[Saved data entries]
____________

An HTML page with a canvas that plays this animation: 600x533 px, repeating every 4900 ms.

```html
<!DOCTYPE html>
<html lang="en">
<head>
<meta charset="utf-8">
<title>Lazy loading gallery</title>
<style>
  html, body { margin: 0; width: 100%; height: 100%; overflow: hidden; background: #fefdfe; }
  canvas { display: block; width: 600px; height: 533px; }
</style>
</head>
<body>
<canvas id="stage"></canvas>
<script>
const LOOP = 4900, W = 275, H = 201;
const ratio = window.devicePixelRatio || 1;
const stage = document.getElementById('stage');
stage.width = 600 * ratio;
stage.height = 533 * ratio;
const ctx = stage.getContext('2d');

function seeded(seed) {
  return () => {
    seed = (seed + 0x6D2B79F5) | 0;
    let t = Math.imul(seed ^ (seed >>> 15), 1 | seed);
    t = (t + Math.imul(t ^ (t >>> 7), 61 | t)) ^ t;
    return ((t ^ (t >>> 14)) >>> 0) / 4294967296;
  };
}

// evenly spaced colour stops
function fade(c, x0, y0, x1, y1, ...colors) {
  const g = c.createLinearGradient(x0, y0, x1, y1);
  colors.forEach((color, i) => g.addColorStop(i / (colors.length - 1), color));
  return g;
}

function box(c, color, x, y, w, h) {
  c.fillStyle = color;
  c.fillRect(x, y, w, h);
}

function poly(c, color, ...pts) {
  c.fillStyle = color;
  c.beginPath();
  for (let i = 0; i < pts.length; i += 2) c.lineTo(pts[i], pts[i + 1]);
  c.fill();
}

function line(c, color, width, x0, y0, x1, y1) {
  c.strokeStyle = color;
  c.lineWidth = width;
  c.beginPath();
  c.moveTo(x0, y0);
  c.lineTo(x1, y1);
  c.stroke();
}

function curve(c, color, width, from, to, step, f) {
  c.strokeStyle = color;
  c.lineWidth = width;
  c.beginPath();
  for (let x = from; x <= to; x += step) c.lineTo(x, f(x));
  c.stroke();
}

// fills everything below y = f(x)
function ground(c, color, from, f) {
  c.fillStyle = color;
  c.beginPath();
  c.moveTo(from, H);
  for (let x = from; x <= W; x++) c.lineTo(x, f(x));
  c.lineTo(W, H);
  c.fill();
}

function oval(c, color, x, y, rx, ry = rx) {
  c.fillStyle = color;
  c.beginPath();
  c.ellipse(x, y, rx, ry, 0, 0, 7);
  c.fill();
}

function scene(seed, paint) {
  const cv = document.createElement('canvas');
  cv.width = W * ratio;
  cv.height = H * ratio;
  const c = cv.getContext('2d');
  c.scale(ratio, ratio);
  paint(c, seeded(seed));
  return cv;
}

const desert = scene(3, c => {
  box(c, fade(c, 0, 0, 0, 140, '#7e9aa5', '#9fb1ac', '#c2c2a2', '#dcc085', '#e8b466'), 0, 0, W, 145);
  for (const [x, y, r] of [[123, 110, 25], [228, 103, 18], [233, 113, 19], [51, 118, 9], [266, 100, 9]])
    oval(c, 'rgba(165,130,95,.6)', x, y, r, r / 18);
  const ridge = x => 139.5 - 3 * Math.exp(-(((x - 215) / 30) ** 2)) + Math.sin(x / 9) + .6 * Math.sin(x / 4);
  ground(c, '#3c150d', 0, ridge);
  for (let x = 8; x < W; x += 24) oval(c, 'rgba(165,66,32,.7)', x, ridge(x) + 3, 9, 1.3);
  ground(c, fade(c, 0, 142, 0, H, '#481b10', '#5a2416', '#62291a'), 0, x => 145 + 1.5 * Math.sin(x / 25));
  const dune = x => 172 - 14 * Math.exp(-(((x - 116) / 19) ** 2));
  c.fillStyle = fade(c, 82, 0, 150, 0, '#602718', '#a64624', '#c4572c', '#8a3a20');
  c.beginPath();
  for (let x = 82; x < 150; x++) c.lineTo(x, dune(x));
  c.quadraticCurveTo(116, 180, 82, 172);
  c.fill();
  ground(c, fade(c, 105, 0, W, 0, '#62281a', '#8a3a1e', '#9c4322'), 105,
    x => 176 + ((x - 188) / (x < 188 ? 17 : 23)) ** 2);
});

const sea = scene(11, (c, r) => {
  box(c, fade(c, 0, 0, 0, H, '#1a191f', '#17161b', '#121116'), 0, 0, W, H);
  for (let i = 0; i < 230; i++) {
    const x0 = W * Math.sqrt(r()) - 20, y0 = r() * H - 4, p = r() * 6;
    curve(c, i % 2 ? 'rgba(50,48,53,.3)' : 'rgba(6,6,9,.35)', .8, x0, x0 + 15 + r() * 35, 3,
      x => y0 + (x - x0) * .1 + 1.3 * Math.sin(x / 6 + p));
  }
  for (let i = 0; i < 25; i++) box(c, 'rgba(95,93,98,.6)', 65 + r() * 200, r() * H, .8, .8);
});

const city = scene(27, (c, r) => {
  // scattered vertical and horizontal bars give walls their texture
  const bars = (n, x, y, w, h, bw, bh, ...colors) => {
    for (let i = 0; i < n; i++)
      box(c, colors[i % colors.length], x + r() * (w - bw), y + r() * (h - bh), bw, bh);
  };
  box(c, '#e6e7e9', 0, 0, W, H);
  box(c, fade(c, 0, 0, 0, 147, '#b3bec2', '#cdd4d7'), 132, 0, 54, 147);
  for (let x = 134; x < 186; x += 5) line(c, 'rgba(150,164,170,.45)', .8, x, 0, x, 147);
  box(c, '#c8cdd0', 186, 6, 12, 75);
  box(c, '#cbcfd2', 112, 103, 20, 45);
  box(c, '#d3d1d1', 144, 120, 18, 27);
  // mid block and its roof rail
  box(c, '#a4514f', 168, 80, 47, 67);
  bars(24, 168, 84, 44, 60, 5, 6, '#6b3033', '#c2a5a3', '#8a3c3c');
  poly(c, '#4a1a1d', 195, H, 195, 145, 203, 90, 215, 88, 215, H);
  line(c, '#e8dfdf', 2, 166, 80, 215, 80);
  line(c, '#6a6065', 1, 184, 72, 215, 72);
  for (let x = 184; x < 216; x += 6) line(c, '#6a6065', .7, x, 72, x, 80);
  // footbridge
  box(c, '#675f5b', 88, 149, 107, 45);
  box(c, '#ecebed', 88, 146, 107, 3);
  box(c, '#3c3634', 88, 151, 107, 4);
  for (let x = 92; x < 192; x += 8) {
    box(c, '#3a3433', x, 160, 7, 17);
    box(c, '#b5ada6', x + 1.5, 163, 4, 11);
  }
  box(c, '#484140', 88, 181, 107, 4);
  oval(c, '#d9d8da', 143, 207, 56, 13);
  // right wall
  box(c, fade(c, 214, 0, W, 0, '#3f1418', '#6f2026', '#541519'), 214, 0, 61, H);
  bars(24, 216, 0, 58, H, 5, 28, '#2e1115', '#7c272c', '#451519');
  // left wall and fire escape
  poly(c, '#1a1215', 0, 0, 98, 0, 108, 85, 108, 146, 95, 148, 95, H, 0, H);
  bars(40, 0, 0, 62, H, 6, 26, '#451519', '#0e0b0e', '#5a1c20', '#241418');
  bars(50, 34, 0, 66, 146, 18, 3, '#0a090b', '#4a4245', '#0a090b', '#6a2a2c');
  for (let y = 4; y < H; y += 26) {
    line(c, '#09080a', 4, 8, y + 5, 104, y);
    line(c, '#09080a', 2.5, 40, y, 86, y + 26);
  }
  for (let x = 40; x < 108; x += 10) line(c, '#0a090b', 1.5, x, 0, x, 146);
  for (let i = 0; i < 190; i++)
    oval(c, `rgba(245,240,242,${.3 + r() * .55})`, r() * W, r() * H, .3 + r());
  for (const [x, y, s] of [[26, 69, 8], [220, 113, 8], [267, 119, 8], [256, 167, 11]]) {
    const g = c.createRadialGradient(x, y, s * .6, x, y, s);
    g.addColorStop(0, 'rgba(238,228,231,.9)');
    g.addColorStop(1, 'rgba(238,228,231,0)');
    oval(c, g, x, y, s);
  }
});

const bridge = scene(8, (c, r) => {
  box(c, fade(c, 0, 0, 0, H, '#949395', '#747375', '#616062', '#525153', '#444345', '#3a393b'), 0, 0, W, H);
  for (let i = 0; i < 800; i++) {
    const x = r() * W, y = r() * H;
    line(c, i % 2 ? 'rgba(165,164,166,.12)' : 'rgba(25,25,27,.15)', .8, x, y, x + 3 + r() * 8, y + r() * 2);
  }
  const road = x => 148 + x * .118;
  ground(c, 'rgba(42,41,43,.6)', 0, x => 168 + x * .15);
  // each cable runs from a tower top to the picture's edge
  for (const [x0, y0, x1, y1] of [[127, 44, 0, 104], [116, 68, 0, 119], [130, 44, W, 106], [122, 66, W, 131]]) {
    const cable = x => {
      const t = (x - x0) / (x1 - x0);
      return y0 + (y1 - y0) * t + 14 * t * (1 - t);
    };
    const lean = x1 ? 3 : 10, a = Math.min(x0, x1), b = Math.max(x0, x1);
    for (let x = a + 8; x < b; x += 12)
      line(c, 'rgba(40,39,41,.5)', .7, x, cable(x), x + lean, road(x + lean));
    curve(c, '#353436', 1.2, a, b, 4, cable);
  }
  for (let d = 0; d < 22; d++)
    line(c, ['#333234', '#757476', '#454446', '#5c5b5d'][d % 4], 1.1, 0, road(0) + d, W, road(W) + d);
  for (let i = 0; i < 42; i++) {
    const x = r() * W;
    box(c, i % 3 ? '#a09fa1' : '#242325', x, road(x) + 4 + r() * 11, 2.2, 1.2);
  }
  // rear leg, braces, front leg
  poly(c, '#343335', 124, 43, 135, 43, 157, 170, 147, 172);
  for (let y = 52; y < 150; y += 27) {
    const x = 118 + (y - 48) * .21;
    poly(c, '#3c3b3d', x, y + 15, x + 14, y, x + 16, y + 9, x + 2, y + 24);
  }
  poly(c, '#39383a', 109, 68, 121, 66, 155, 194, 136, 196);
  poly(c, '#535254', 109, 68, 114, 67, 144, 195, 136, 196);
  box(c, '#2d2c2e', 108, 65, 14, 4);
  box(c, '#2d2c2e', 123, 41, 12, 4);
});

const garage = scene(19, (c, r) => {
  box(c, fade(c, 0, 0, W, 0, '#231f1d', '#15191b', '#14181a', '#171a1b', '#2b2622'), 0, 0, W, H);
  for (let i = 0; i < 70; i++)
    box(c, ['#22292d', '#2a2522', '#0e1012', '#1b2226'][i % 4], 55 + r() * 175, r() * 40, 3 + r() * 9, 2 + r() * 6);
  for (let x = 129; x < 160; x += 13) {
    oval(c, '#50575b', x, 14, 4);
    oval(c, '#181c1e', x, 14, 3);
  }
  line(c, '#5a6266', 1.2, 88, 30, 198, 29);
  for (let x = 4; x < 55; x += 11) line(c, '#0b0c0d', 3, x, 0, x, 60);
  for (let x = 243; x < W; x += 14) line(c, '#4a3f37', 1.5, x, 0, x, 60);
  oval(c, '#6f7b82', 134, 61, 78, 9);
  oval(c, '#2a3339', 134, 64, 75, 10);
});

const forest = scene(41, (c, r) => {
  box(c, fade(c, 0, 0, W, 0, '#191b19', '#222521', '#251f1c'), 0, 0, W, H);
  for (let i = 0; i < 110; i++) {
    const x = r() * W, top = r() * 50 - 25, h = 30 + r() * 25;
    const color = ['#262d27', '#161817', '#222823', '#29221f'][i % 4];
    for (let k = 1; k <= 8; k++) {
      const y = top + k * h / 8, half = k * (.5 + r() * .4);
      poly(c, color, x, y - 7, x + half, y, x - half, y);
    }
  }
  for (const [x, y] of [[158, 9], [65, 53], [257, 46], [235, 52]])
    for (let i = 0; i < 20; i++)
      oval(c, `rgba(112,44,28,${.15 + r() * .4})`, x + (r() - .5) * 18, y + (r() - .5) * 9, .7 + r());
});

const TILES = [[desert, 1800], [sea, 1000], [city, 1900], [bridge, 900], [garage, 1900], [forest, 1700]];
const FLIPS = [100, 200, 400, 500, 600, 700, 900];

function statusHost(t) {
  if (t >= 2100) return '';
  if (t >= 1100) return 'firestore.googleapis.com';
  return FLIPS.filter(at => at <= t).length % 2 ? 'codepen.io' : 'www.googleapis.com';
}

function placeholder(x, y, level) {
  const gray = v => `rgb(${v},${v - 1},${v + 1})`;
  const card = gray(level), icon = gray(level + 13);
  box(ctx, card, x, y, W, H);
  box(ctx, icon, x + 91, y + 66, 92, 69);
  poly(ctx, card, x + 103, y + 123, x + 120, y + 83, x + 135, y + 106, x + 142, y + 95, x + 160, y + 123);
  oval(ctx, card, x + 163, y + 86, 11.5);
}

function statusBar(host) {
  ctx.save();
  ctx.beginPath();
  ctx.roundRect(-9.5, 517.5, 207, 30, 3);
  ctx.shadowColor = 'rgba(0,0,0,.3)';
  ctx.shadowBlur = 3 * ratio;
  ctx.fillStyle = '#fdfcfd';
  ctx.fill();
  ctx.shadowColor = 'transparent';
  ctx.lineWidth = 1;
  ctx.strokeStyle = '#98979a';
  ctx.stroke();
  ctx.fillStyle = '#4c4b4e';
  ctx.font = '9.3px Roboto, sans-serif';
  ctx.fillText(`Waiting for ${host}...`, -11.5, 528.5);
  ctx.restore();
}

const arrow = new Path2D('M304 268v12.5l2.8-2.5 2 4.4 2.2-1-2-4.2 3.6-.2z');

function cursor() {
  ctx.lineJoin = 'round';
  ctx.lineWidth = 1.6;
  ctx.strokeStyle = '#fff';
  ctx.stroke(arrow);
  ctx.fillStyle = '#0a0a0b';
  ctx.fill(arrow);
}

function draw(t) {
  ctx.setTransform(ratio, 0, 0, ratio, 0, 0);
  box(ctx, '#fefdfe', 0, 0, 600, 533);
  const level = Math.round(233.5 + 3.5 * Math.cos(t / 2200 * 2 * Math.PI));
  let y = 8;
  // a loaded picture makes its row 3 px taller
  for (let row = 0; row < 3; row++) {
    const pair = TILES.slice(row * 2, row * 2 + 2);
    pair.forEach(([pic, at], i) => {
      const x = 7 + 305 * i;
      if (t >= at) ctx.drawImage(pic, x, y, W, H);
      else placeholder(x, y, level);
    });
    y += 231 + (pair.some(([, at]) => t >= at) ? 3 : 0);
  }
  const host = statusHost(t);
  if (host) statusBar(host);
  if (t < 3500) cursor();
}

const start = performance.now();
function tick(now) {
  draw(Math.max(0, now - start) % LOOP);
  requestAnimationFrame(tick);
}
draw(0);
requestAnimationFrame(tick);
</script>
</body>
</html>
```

____________

§ REQUIREMENT
Each line above with the string "return" in it should be located and copied.

§ SOLUTION BELOW
  return () => {
    return ((t ^ (t >>> 14)) >>> 0) / 4294967296;
  return g;
  return cv;
      return y0 + (y1 - y0) * t + 14 * t * (1 - t);
  if (t >= 2100) return '';
  if (t >= 1100) return 'firestore.googleapis.com';
  return FLIPS.filter(at => at <= t).length % 2 ? 'codepen.io' : 'www.googleapis.com';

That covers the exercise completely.